_YOUR INSTRUCTIONS_
The reply should be one number: how many lines of the data below contain "function".

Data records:
╔══

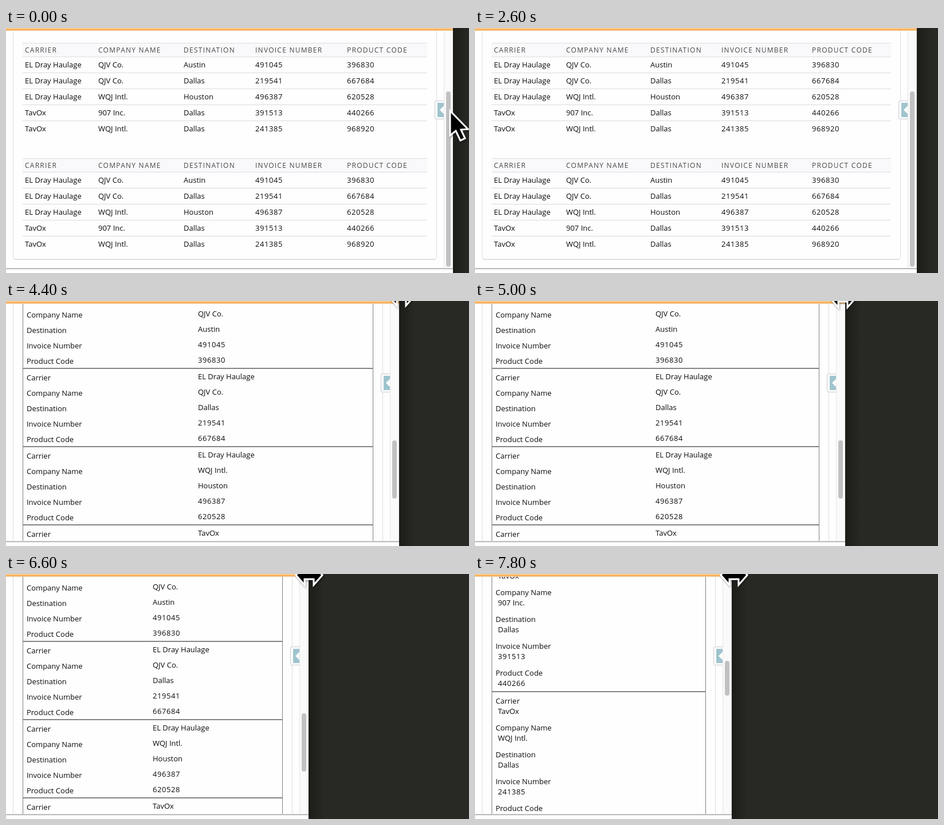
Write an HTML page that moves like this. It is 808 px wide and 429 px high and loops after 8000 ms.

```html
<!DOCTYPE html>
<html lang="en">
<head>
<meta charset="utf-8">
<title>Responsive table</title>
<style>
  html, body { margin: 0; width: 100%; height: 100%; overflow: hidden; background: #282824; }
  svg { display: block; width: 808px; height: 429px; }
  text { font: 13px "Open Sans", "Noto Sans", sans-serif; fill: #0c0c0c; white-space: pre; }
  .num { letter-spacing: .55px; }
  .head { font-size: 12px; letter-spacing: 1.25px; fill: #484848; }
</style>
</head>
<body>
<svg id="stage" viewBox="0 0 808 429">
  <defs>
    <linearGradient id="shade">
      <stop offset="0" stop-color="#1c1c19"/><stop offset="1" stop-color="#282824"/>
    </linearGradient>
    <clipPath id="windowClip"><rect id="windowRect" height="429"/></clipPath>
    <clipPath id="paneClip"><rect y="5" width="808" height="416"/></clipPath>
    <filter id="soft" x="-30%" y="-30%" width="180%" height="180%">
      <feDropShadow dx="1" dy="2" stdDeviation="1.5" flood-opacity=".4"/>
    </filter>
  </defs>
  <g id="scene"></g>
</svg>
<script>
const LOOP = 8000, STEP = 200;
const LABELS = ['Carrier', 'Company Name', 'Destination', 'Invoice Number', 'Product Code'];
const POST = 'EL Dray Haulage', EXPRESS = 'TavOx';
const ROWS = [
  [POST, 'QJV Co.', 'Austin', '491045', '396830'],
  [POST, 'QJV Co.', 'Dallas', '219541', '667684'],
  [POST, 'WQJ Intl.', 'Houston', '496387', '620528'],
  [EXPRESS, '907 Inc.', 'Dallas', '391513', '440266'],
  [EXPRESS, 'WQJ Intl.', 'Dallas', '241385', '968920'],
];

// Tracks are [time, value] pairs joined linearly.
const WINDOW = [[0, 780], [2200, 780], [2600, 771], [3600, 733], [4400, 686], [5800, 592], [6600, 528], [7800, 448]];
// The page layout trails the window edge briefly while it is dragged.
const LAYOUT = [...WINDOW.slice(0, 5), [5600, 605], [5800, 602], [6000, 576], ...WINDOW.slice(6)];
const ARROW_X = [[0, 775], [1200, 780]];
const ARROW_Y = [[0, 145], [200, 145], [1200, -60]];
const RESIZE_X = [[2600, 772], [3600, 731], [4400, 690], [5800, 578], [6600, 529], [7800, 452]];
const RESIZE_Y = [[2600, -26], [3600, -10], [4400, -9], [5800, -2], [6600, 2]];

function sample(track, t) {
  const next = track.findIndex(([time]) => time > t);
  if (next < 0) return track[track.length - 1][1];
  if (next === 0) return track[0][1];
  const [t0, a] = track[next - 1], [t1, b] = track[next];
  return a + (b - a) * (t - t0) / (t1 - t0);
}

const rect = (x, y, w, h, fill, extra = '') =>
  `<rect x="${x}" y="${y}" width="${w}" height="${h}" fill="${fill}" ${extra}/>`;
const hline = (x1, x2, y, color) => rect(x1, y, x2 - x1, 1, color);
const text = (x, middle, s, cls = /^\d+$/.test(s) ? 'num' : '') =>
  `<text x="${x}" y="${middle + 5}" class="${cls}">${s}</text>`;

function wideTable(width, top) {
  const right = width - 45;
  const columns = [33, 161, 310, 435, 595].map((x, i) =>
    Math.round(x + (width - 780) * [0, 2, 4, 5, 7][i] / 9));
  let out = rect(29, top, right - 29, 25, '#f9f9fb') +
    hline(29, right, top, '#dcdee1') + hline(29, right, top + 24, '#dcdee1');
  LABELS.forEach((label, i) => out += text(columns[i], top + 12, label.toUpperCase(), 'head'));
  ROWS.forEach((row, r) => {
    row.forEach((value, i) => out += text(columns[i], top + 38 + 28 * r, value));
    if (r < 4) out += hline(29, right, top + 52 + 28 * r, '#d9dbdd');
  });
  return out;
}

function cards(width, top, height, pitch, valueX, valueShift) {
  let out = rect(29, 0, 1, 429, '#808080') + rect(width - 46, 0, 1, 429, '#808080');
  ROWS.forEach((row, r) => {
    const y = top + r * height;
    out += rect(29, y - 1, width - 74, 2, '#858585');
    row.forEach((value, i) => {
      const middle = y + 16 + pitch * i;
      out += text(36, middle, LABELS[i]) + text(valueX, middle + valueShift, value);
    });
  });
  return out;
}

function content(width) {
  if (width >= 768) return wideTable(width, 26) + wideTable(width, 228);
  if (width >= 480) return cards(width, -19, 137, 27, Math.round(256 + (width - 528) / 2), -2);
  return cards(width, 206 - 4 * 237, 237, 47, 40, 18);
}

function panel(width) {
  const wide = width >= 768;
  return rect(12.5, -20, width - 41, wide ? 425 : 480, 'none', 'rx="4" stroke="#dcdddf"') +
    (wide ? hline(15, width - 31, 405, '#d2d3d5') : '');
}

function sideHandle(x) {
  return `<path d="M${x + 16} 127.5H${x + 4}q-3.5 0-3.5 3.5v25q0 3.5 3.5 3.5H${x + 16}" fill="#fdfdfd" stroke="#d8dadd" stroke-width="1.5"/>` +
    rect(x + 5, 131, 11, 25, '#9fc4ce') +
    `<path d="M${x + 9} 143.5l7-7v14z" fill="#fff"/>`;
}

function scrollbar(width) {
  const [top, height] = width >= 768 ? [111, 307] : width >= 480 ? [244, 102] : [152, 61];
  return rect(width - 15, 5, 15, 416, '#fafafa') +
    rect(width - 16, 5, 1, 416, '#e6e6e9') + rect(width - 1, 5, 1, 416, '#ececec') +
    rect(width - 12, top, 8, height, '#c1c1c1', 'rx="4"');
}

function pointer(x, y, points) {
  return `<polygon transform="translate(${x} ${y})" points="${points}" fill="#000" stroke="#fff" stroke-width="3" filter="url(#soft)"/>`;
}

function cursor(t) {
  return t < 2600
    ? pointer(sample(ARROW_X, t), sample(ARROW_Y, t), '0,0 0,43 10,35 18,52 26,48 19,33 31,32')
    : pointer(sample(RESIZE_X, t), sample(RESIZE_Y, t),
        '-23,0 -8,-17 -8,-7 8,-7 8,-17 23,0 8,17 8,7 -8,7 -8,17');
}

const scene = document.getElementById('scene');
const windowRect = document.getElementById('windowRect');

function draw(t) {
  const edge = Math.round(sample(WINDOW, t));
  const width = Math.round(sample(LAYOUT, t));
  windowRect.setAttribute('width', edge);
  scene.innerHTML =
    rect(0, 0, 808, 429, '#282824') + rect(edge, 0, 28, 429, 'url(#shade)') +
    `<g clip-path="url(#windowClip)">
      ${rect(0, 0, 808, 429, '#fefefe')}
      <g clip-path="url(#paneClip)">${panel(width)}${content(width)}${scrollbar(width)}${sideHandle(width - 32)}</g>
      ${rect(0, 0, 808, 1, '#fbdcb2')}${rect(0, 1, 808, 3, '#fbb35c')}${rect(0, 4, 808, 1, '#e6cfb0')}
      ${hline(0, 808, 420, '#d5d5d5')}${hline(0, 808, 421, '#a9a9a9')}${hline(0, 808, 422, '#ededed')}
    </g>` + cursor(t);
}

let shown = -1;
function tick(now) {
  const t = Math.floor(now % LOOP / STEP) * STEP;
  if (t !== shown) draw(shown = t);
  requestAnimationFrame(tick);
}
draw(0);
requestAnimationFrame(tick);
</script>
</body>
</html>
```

╚══

_SOLUTION TO THIS PROBLEM_
11